In his quarterly report released Monday, Chicago Inspector General Joseph Ferguson slammed Mayor Rahm Emanuel's use of attorney-client privilege to withhold documents from his office related to current misconduct investigations.
"If the city has the ability to shield communication regarding hiring-related misconduct from either IGO Hiring Oversight or IGO Investigation by claiming Attorney-Client privilege, the IGO cannot fully inhabit its compliance and governance duties," Ferguson wrote in the report.
Ferguson and Emanuel have repeatedly clashed over the oversight agency's purview, particularly in the examination of a $100,000 no-bid contract handed to an aide during Mayor Richard Daley's administration. Documents pertaining to this investigation remain at the heart of Ferguson's complaints, and his office the city's Law Department continue to fight over related access rights before the Illinois Supreme Court.
In the newest report, Ferguson accuses the mayor's office of denying the IGO access to "an increasing number" of documents related to current investigations, "compromising IGO's...ability to provide stringent oversight of the city."

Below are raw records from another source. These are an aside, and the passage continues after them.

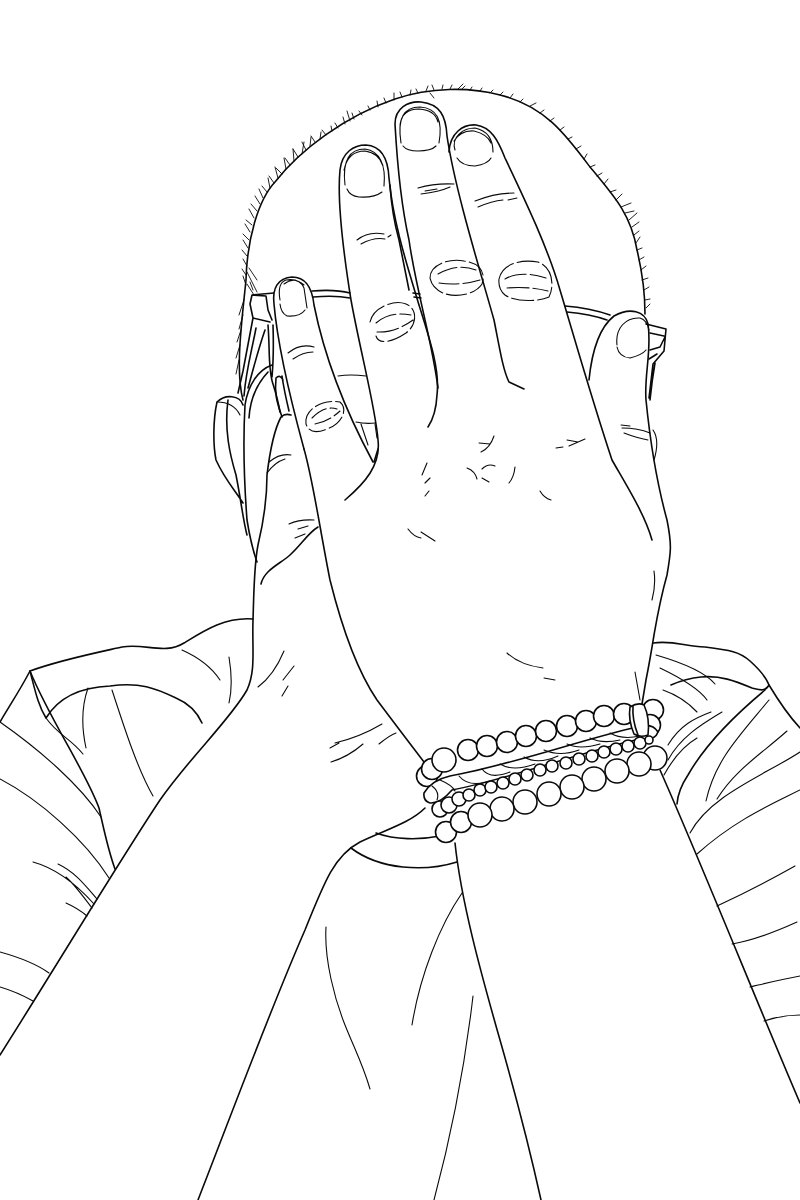
<!DOCTYPE html>
<html lang="en">
<head>
<meta charset="utf-8">
<title>Line drawing: man covering his face</title>
<style>
:root { --paper: #fff; --ink: #0a0a0a; }
html, body { margin: 0; background: var(--paper); overflow: hidden; }
svg { display: block; width: 800px; height: 1200px; }
.drawing { fill: none; stroke: var(--ink); stroke-width: 1.6; stroke-linecap: round; stroke-linejoin: round; }
.fine { stroke-width: 1.1; }
.hair { stroke-width: .9; }
.solid { fill: var(--paper); }
</style>
</head>
<body>
<svg viewBox="0 0 800 1200" role="img" aria-label="Line drawing of a man with glasses and bead bracelets hiding his face behind both hands">
<defs>
  <circle id="bead-l" r="12" class="solid"/>
  <circle id="bead-m" r="10.5" class="solid"/>
  <circle id="bead-s" r="6" class="solid"/>
</defs>
<g class="drawing">

  <g id="shirt">
    <path d="M253 619C225 617 205 630 184 643C165 655 145 643 122 647C95 653 60 660 30 671C20 690 10 705 0 722"/>
    <path d="M30 671C35 690 38 705 46 718C60 695 85 687 110 686C140 682 155 688 176 698C190 704 198 714 202 723"/>
    <path d="M30 671C50 720 85 770 99 808C104 830 108 850 115 869"/>
    <path d="M653 643C675 640 685 647 705 647C730 650 740 652 750 661C760 670 766 677 769 685C765 692 760 690 752 688C735 681 720 675 701 677C690 678 680 681 671 685"/>
    <path d="M769 685C778 700 788 715 800 728M765 690C735 715 705 745 688 775Q678 790 677 804"/>
    <path d="M351 848C380 870 425 872 457 862M376 833C395 840 420 840 440 836"/>
    <g class="fine">
      <path d="M229 657C232 675 232 690 229 703M182 650C200 658 212 668 220 680M88 688C82 705 81 725 86 748M112 690C125 730 138 770 153 796"/>
      <path d="M46 718C58 735 70 738 83 754M0 722C40 750 80 785 101 817M0 779C40 800 85 840 109 878"/>
      <path d="M33 862C55 868 77 885 94 904M58 864C75 872 85 885 97 899M66 903C75 907 80 910 87 916M66 877C75 885 82 895 92 908M0 952C18 957 35 963 49 973M0 987Q17 992 33 1001"/>
      <path d="M656 655C680 662 705 672 715 684M660 668C685 680 700 690 707 700M663 690Q683 697 697 712M668 745C680 725 695 718 711 712M668 760C680 738 700 725 722 712M664 775C675 755 685 745 697 738"/>
      <path d="M769 700C740 735 715 760 706 801M787 731C760 755 735 770 717 799M800 752C765 775 710 795 690 833M800 790C770 805 735 820 697 854M795 866C770 880 745 893 717 906M797 922C775 932 755 940 732 944M800 976C783 979 767 983 750 987M800 1015Q782 1015 764 1021"/>
      <path d="M326 927C324 960 335 1000 345 1025C355 1050 363 1065 370 1089M462 893C440 925 420 975 412 1025M473 996C465 1065 450 1140 434 1200"/>
    </g>
  </g>

  <g id="head">
    <path d="M243 400C235 370 242 320 246 280C247 240 258 200 275 182C300 150 345 116 395 99C430 87 470 87 500 95C545 106 566 135 590 167C615 197 631 215 637 250C643 275 645 295 645 314"/>
    <path d="M243 405C240 395 225 394 217 402C213 420 213 445 216 460C225 480 235 490 243 503M228 400C224 430 230 455 236 475C241 500 243 520 247 535"/>
    <path class="fine" d="M217 402C225 402 235 405 240 415M653 430Q660 440 654 460"/>
    <g class="hair" id="stubble">
      <path d="M246 285l-3-9M246 275l-4-6M247 266l-4-7M247 256l-5-6M248 248l-5-8M249 240l-6-6M250 232l-5-8M252 225l-6-5M254 218l-5-9M257 211l-6-7M260 204l-5-8M263 198l-4-9M267 192l-5-6M270 188l-2-10M274 183l-5-7M278 178l-3-11M282 174l-6-6M286 169l-2-11M290 165l-5-7M294 161l-1-12M298 157l-5-8M302 154l2-12M306 150l-4-8M310 146l1-9M315 142l-4-6M320 139l1-7M326 135l-4-5M332 131l-1-5M338 128l-3-5M345 124l-2-7M350 121l-3-10M354 119l-2-6M362 115l-3-4M370 110l-2-4M378 107l-1-6M386 103l-2-5M394 100l0-7M402 97l-2-5M410 95l1-5M418 93l-2-4M426 91l2-5M434 90l-2-5M442 89l1-4M450 89l2-4M458 89l5-5M462 89l3-3M470 90l2-3M480 91l2-3M490 93l3-3M500 95l3-3M510 98l3-4M520 102l3-3M530 106l6-3M540 113l4-3M550 121l4-3M560 130l4-3M568 139l4-2M576 149l5-3M584 159l3-5M590 167l5-2M597 176l5-3M604 184l4-5M610 192l6-2M616 200l6-6M621 207l10-4M625 213l9-2M629 220l8-7M632 227l7-5M634 235l5-4M636 243l4-6M637 250l5-2M639 260l5-3M641 270l5-4M642 280l6-2M644 290l5-3M645 300l5-1M646 308l4-4"/>
      <path d="M247 272l10 20M249 268l8 12M247 284l7 11M244 300l-5 15M243 315l-4 14M241 330l-4 12M240 345l-4 13M239 360l-3 14M250 282l3 8M430 93l4 5"/>
    </g>
  </g>

  <g id="glasses">
    <path d="M274 293L252 295L250 304L253 318L270 322M252 295L266 296L268 310L272 320M253 318Q248 345 243 371L238 393M256 328C252 350 246 370 244 396M265 330C258 350 253 370 248 388M268 325C270 350 268 370 273 384Q278 400 280 412M273 325Q274 355 272 377"/>
    <path d="M312 291Q335 289 350 293M313 297Q335 295 350 298M413 293L420 294M414 297L421 298M565 306Q590 308 610 315M567 312Q590 314 607 320"/>
    <path d="M646 324L666 329L664 351L653 364L649 398M650 333L664 336M650 350L660 347L665 337M649 359L657 354M655 363Q652 380 650 400"/>
    <path class="fine" d="M338 376Q350 374 366 376M356 422Q365 424 375 423M361 424L368 445M375 424L377 438"/>
  </g>

  <g id="far-hand">
    <path d="M0 1055C60 960 120 860 160 800C190 757 230 720 247 690C256 670 252 650 253 620C254 590 254 565 258 545C264 520 267 500 267 475C270 450 274 430 281 417Q285 413 291 415"/>
    <path d="M198 1200C235 1105 270 1010 305 930C325 880 335 855 360 842C385 830 410 823 425 808"/>
    <path d="M272 365C258 370 248 385 245 405C243 440 244 480 247 520Q251 545 257 562M268 372C256 385 250 400 249 418"/>
    <path d="M276 378C274 395 278 405 282 417M282 376Q284 390 289 411M276 378Q280 374 283 380"/>
    <path d="M261 584C264 570 280 564 290 555C302 544 308 533 318 527"/>
    <path class="fine" d="M269 462Q280 453 291 455M267 473Q275 462 285 459M289 524Q300 519 314 520M295 538L305 534M298 529L308 526M258 687Q274 675 284 651M283 680L294 666M282 696L288 686M335 743Q360 737 382 724M331 762Q348 757 363 744M330 748L339 743M379 744Q390 735 396 733"/>
  </g>

  <g id="near-hand">
    <g id="little-finger">
      <path class="solid" d="M373 462C345 410 325 360 314 305C312 286 305 277 292 277C278 278 272 288 274 304C278 350 292 405 304 449"/>
      <path class="fine" d="M280 300Q277 283 286 280Q300 278 304 288L307 308M280 304Q281 313 287 316Q300 317 305 310M284 284Q294 276 304 285"/>
      <path class="fine" d="M288 353Q300 343 314 347M293 359Q303 352 313 352"/>
      <path class="fine" stroke-dasharray="17 4" d="M306 424C304 408 325 399 340 402C349 410 341 424 327 429Q310 436 306 424M312 418Q325 405 337 409M315 424Q328 422 340 411"/>
    </g>
    <g id="ring-finger">
      <path d="M345 500C365 483 381 465 378 440C376 410 360 350 351 300C343 250 337 200 340 170C342 152 354 145 366 145C381 146 388 157 389 178C393 222 407 265 419 305C430 340 440 370 437 395Q436 415 428 427"/>
      <path class="fine" d="M345 185C342 160 350 149 365 149C380 151 386 165 384 186M347 189Q350 196 359 197Q374 198 382 192M344 170Q348 151 365 151Q379 153 383 166"/>
      <path class="fine" d="M357 240Q368 231 384 234M361 244Q374 237 385 239M388 237L391 235"/>
      <path class="fine" stroke-dasharray="22 4" d="M370 322C373 308 393 299 406 304C418 309 417 325 406 333C394 341 379 346 376 336M376 323Q390 311 411 315M377 332Q395 333 413 320"/>
    </g>
    <g id="middle-finger">
      <path d="M438 388C432 340 416 290 409 240C400 200 397 160 395 124C395 108 408 101 421 102C440 104 446 116 447 136C455 190 480 270 494 320C500 350 503 370 509 382L524 389"/>
      <path class="fine" d="M401 143C397 118 404 107 420 107C437 108 443 120 439 143M403 146Q407 151 418 151Q431 151 436 146M400 125Q402 109 419 109Q435 110 438 122"/>
      <path d="M390 185Q392 215 399 240L409 290"/>
      <path class="fine" d="M418 188Q435 183 454 184M421 194Q439 192 450 187M425 191L437 189"/>
      <path class="fine" stroke-dasharray="20 4" d="M430 278C430 265 448 258 464 261C480 263 486 273 482 284C475 295 455 298 443 293Q432 288 430 278M438 274Q458 263 476 270M439 283Q460 286 480 280"/>
    </g>
    <g id="index-finger">
      <path d="M449 152C450 133 463 124 476 125C491 127 498 140 505 158C525 200 548 248 560 290C575 340 592 400 612 460C628 488 645 515 652 540"/>
      <path class="fine" d="M455 150C451 137 463 128 475 128C489 131 493 140 493 152M457 158Q462 166 475 166Q488 164 491 158M454 141Q461 130 474 131Q487 134 491 143"/>
      <path class="fine" d="M475 201Q495 193 514 193M478 207Q492 201 503 200M508 200L517 198"/>
      <path class="fine" stroke-dasharray="22 4" d="M499 279C502 264 520 259 538 262C552 267 555 285 549 297C538 302 515 302 505 295Q498 289 499 279M505 279Q521 270 546 278M507 288Q527 286 548 291"/>
    </g>
    <g id="thumb">
      <path d="M589 380C592 350 600 327 614 316C630 307 645 311 648 324C652 350 644 375 646 400C650 440 656 480 667 520C672 545 671 552 667 575C660 600 658 612 654 635C650 660 648 670 646 680L642 704"/>
      <path class="fine" d="M617 345C615 328 626 317 640 318Q647 320 649 330M617 347Q619 357 630 358Q642 355 646 350M622 428Q638 428 650 433M624 433Q637 438 648 440M621 425L630 426M654 571Q656 585 652 600"/>
    </g>
    <path d="M304 449C313 480 320 530 330 580C343 632 358 672 377 700Q398 728 424 762M374 462L378 449"/>
    <path class="fine" d="M427 463L422 475M430 478L425 483M429 491L425 496M494 436Q490 448 481 452M490 444L479 443M467 468Q475 471 477 479M482 469Q488 463 495 466M515 467Q514 477 509 483M482 478L489 482M556 448L563 447M567 440L578 442M569 446L585 439M540 491Q544 498 551 500M408 529Q414 537 421 538M421 532L435 541M507 653Q520 665 543 668M544 678L555 680M635 672L640 700"/>
    <path id="forearm" d="M660 770C700 860 760 1010 800 1103M455 843C461 900 480 970 500 1040C520 1110 530 1150 541 1200"/>
  </g>

  <g id="bracelets">
    <g id="top-strand">
      <use href="#bead-m" x="653" y="710"/><use href="#bead-m" x="650" y="725"/>
      <use href="#bead-m" x="427" y="776"/><use href="#bead-m" x="432" y="769"/><use href="#bead-l" x="444" y="760"/><use href="#bead-m" x="468" y="750"/><use href="#bead-m" x="487" y="746"/><use href="#bead-m" x="507" y="742"/><use href="#bead-m" x="526" y="736"/><use href="#bead-m" x="546" y="731"/><use href="#bead-m" x="567" y="726"/><use href="#bead-m" x="586" y="721"/><use href="#bead-m" x="604" y="716"/><use href="#bead-m" x="624" y="714"/>
    </g>
    <g id="rope-strand">
      <path class="solid" d="M424 793Q432 780 450 776C515 764 580 740 637 727Q652 722 658 732Q655 741 640 739C580 752 510 779 452 790Q440 804 430 803Q423 801 424 793Z"/>
      <path class="fine" d="M432 786Q440 792 437 800M440 780Q452 785 455 791M459 776Q468 787 487 782M482 769Q490 780 510 772M500 764Q513 772 535 764M524 757Q538 765 558 756M544 750Q560 757 579 750M567 744Q580 750 600 744M590 738Q602 744 620 740M610 733Q622 740 640 736"/>
    </g>
    <g id="small-strand">
      <circle class="solid" cx="440" cy="809" r="8"/><circle class="solid" cx="449" cy="805" r="8"/><circle class="solid" cx="459" cy="799" r="7"/>
      <use href="#bead-s" x="469" y="795"/><use href="#bead-s" x="480" y="790"/><use href="#bead-s" x="491" y="787"/><use href="#bead-s" x="503" y="783"/><use href="#bead-s" x="515" y="779"/><use href="#bead-s" x="527" y="775"/><use href="#bead-s" x="540" y="770"/><use href="#bead-s" x="552" y="766"/><use href="#bead-s" x="566" y="763"/><use href="#bead-s" x="579" y="759"/><use href="#bead-s" x="592" y="756"/><use href="#bead-s" x="604" y="752"/><use href="#bead-s" x="616" y="749"/><use href="#bead-s" x="628" y="746"/><use href="#bead-s" x="640" y="743"/><circle class="solid" cx="649" cy="740" r="4"/>
    </g>
    <g id="bottom-strand">
      <use href="#bead-l" x="655" y="758"/><use href="#bead-l" x="639" y="764"/><use href="#bead-l" x="617" y="771"/><use href="#bead-l" x="594" y="779"/><use href="#bead-l" x="572" y="787"/><use href="#bead-l" x="549" y="794"/><use href="#bead-l" x="525" y="802"/><use href="#bead-l" x="502" y="809"/><use href="#bead-m" x="446" y="832"/><use href="#bead-m" x="461" y="822"/><use href="#bead-l" x="480" y="815"/>
    </g>
    <path id="clasp" class="solid" d="M630 707Q638 702 644 705Q650 718 648 735Q640 738 634 734Q628 720 630 707Z"/>
    <path d="M633 706Q632 720 638 735"/>
  </g>

</g>
</svg>
</body>
</html>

The quarterly IG report also details multiple accounts of employee misconduct where the city doled out punishments far lighter than the agency's recommendations. Citations included a Fire Department chief who allowed his adult son to sleep at the station house and ride along on emergency calls, who was verbally reprimanded instead of facing the IG's recommended 20-day suspension, and a tree trimmer who took mandatory ethics training courses for three other employees. Ferguson recommended the employee be fired and listed as ineligible for future city positions; the city issued a 20-day suspension.